The primary reason behind playing European games outside of Europe is understandably money. Whilst European football fans are probably less enthused by the idea, there's no denying that it'll be profitable for football's governing bodies.
As per the Athletic, there are main “outside Europe” destinations that will provide the type of cash the big clubs will be interested in, namely the Middle East, China and the US. As the first two options come with controversy, option three - the one that has just increased by 150 per cent the money it's willing to pay to broadcast/stream Champions League games and is staging most of the games at the 2026 World Cup, a tournament that should break records for audience numbers, revenues and profits - is the most likely.
With that in mind, when UEFA and the European Club Association (ECA) inevitably buy into the idea that games could be played in America, how might it work? Well, there's a few theories.
One is to perhaps move a Champions League group stage game or two to a city that will truly honour the occasion. Somewhere like Los Angeles, New York etc. where the whole world will be watching. In what is almost a parallel, we annually see some NFL teams travel to England to play league games, with the Tottenham Hotspur Stadium and Wembley playing host to this season's fixtures.

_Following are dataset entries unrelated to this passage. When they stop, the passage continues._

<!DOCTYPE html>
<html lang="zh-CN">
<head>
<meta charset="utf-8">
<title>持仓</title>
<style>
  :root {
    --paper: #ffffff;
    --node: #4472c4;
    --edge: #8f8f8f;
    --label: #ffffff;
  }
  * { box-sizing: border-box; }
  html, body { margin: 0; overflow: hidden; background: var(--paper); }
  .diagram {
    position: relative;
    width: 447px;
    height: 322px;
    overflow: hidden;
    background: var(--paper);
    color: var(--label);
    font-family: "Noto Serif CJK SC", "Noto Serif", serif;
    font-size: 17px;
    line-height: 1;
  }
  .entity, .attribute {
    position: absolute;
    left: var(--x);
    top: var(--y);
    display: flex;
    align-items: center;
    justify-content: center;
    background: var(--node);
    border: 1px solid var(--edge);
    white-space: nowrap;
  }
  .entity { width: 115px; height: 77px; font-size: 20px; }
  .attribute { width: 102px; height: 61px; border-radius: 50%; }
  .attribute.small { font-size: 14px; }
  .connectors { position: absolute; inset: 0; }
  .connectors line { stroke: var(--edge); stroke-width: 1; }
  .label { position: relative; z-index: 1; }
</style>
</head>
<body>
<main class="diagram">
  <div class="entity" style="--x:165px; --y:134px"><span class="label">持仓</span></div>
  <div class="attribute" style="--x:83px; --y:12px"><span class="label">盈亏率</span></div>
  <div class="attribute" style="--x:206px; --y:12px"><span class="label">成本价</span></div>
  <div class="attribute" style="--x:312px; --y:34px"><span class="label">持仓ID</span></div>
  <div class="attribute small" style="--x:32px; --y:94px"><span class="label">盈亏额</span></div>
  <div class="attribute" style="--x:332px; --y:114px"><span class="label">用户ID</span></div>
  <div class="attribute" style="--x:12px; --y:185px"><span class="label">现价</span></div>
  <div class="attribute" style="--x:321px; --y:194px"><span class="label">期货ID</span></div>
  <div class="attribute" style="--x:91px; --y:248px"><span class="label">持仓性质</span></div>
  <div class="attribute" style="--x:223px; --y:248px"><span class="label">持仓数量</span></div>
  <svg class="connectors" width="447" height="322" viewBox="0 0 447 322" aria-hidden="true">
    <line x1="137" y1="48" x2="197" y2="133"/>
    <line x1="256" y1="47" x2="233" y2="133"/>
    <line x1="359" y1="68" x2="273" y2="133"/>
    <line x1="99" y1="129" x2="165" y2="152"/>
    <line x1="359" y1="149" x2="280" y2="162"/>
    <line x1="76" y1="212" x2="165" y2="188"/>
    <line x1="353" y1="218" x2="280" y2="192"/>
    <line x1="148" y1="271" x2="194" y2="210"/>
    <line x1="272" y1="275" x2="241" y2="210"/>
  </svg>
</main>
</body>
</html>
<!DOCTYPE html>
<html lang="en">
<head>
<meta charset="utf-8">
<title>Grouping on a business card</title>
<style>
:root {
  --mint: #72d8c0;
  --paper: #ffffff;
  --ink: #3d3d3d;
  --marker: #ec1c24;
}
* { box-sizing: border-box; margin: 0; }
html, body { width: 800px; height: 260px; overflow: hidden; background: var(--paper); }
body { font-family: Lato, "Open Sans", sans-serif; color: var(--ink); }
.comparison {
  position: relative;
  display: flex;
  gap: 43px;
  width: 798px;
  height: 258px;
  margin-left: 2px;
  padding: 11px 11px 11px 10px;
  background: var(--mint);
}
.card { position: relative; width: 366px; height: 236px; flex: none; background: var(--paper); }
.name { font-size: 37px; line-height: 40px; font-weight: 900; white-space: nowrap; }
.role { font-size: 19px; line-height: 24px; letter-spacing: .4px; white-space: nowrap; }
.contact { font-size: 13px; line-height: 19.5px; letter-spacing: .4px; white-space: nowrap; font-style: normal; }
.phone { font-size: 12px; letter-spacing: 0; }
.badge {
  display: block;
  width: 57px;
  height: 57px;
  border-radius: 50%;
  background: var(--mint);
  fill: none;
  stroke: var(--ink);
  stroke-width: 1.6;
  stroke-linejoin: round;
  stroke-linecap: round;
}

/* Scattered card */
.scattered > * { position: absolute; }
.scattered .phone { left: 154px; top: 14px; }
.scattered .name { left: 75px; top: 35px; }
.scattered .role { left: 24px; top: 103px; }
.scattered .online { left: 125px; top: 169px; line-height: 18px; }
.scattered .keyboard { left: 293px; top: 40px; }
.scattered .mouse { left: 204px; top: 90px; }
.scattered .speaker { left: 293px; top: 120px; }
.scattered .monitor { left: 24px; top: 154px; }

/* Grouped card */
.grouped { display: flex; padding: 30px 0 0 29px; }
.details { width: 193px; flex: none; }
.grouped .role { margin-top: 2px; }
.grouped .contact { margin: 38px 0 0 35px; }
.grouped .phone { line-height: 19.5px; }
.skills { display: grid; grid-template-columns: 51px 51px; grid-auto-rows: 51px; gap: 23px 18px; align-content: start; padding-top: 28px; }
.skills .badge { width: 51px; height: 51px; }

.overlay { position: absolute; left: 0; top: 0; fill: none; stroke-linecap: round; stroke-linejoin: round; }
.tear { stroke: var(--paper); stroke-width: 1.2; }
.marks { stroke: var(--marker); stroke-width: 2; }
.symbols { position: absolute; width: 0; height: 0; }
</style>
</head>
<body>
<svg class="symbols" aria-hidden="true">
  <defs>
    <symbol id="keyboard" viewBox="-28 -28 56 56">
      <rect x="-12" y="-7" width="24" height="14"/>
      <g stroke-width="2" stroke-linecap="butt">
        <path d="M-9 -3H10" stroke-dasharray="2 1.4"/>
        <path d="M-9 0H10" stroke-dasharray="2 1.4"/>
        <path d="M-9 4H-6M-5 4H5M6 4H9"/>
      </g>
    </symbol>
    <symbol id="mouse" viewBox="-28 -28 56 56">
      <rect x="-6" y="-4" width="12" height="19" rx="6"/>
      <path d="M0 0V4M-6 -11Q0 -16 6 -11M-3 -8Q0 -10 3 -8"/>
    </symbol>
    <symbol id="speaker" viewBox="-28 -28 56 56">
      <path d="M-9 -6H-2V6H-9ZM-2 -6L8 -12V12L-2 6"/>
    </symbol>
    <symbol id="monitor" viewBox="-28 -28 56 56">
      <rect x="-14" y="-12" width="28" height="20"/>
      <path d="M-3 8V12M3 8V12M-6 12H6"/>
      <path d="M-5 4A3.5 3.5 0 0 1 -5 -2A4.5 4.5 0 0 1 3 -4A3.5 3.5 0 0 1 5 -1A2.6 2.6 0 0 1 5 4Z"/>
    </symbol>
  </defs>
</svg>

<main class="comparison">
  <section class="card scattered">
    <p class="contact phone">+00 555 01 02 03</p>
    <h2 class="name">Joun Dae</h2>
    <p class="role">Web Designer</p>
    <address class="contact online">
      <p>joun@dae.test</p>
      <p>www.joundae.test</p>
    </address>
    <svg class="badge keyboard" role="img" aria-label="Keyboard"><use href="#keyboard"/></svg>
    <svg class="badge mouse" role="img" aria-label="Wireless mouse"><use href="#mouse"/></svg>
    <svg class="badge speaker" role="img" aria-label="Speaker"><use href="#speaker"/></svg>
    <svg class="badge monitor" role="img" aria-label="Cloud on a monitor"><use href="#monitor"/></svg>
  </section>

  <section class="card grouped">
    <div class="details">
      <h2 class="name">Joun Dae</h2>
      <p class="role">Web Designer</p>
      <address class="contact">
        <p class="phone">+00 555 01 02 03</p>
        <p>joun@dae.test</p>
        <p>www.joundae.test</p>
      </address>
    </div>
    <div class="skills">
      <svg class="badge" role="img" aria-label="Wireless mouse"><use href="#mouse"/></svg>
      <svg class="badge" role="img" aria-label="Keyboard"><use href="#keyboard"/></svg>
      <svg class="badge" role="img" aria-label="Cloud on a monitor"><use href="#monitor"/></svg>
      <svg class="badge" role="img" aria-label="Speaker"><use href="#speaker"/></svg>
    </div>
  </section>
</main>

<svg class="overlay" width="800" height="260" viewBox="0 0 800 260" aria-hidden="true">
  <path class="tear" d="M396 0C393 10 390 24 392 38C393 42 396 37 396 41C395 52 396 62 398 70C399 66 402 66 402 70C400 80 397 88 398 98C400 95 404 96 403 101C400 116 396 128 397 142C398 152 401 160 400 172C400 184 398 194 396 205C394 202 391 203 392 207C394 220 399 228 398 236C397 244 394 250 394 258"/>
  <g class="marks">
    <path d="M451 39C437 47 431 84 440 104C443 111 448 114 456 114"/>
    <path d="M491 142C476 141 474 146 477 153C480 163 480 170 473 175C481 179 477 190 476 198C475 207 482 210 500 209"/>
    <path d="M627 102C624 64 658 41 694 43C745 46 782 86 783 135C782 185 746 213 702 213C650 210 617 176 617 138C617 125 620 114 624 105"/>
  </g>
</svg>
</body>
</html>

Another idea - one that UEFA president Aleksander Ceferin started last year when he informed L’Equipe that he was “a fan” of how it may go down - is that you stage a two single-leg semi-final and a final in a Champions League 'final four' week outside of Europe.

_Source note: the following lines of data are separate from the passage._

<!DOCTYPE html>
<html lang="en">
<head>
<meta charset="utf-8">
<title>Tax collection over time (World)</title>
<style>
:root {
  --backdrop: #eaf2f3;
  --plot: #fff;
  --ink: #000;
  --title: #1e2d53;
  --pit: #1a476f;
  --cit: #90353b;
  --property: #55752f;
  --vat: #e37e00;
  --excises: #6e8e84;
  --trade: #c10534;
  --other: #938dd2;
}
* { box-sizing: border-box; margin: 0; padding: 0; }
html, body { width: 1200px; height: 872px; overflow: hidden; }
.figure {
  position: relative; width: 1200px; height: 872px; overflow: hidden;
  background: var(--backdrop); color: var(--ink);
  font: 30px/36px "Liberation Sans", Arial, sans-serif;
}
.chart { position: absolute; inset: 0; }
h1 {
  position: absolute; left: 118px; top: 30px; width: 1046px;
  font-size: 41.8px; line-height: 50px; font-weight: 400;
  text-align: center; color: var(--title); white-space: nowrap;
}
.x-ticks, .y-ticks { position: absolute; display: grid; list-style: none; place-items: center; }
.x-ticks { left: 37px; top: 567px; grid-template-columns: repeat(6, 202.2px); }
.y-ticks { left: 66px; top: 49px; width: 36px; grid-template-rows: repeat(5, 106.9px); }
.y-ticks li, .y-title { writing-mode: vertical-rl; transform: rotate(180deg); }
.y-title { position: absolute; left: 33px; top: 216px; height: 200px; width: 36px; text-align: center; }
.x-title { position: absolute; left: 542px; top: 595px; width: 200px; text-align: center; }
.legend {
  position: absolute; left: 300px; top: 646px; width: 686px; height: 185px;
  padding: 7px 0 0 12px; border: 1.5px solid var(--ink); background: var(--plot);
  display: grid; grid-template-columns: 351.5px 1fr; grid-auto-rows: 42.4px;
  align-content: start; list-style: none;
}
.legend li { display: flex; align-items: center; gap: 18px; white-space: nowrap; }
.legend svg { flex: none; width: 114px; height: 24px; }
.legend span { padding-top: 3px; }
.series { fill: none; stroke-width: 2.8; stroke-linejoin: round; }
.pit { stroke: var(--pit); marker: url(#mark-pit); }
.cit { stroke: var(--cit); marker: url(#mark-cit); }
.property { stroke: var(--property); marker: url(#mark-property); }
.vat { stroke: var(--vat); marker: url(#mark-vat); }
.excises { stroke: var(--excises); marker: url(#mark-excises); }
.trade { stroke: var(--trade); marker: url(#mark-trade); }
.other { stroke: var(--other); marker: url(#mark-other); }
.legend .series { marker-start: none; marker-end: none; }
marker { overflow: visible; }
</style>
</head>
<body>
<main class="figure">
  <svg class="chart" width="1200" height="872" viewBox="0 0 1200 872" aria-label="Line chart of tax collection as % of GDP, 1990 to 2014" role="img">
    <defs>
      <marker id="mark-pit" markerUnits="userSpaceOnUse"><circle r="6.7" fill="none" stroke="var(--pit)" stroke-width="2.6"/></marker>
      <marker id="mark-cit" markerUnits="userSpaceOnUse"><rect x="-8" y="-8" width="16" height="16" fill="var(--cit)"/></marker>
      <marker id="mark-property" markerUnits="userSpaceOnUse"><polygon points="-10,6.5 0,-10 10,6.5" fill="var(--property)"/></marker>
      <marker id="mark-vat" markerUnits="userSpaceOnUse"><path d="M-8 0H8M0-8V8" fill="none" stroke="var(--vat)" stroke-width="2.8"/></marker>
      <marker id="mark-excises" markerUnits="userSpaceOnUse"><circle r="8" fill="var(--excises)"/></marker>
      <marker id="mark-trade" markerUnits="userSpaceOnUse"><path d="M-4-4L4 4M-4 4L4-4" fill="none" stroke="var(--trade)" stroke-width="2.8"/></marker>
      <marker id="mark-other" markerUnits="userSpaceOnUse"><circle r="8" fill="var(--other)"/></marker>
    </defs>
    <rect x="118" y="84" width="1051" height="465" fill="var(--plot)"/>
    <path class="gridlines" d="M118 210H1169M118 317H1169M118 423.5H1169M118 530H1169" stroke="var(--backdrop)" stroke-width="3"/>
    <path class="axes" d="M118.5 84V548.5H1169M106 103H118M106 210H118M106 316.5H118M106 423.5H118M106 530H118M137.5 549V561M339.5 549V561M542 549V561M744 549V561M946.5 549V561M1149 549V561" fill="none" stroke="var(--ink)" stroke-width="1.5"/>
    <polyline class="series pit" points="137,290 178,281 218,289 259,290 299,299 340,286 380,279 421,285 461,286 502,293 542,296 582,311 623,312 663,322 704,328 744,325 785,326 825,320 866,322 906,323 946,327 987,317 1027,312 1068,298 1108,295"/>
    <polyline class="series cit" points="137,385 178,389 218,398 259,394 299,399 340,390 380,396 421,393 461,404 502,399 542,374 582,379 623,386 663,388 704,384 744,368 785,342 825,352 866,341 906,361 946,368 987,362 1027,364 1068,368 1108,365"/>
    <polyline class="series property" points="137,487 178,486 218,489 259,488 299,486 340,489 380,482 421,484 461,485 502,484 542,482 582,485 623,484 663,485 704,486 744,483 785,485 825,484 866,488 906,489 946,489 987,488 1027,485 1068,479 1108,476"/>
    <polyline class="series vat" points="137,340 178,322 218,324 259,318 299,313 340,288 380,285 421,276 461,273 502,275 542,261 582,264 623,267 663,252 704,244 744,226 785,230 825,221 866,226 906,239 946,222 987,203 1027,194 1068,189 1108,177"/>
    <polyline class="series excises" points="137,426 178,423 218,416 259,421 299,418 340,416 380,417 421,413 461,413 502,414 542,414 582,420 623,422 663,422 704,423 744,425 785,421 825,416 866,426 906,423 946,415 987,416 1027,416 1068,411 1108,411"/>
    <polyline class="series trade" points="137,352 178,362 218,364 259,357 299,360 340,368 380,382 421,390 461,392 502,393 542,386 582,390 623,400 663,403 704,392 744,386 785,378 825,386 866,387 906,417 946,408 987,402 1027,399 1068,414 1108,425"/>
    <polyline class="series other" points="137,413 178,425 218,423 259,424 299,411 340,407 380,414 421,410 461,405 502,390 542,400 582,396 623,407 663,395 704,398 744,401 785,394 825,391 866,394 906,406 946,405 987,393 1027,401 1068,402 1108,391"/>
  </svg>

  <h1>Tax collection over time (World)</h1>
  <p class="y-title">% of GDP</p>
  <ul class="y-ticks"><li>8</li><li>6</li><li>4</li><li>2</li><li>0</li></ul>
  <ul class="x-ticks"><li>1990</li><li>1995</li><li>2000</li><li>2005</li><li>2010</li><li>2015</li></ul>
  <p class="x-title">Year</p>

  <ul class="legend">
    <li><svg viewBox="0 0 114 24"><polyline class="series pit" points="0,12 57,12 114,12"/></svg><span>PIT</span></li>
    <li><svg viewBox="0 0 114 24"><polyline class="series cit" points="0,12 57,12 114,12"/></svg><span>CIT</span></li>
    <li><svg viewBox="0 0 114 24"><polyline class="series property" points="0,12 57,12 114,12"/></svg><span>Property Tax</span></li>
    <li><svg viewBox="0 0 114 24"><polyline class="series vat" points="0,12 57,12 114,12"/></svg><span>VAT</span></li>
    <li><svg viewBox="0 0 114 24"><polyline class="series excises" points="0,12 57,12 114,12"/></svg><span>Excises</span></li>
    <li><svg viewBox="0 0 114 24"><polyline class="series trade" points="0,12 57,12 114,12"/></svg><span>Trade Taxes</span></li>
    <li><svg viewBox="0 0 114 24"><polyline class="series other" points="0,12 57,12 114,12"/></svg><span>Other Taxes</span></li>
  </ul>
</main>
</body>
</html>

That's similar to how the Champions League and Europa League operated following the suspension of the competitions during the height of the coronavirus pandemic. UEFA dropped the home/away format of the quarter-finals and semi-finals, and concluded the Champions League over 12 days in Portugal, whilst the Europa League was played over the same timeframe in Germany.
The Athletic reports that the feedback from players was positive as it meant that they didn't have to travel around much. A 'final four' competition will do broadcasters no harm either and it's something that's likely to be favourable amongst football's powerbrokers.
Of course, the idea is going to be met with its critics, namely the people who follow these clubs week in, week out. But with the money surrounding the game nowadays, it's something we're probably going to have to expect in the long-term - especially with more non-Europeans like Boehly taking control of the world's richest clubs and bringing new ways of doling things to the table.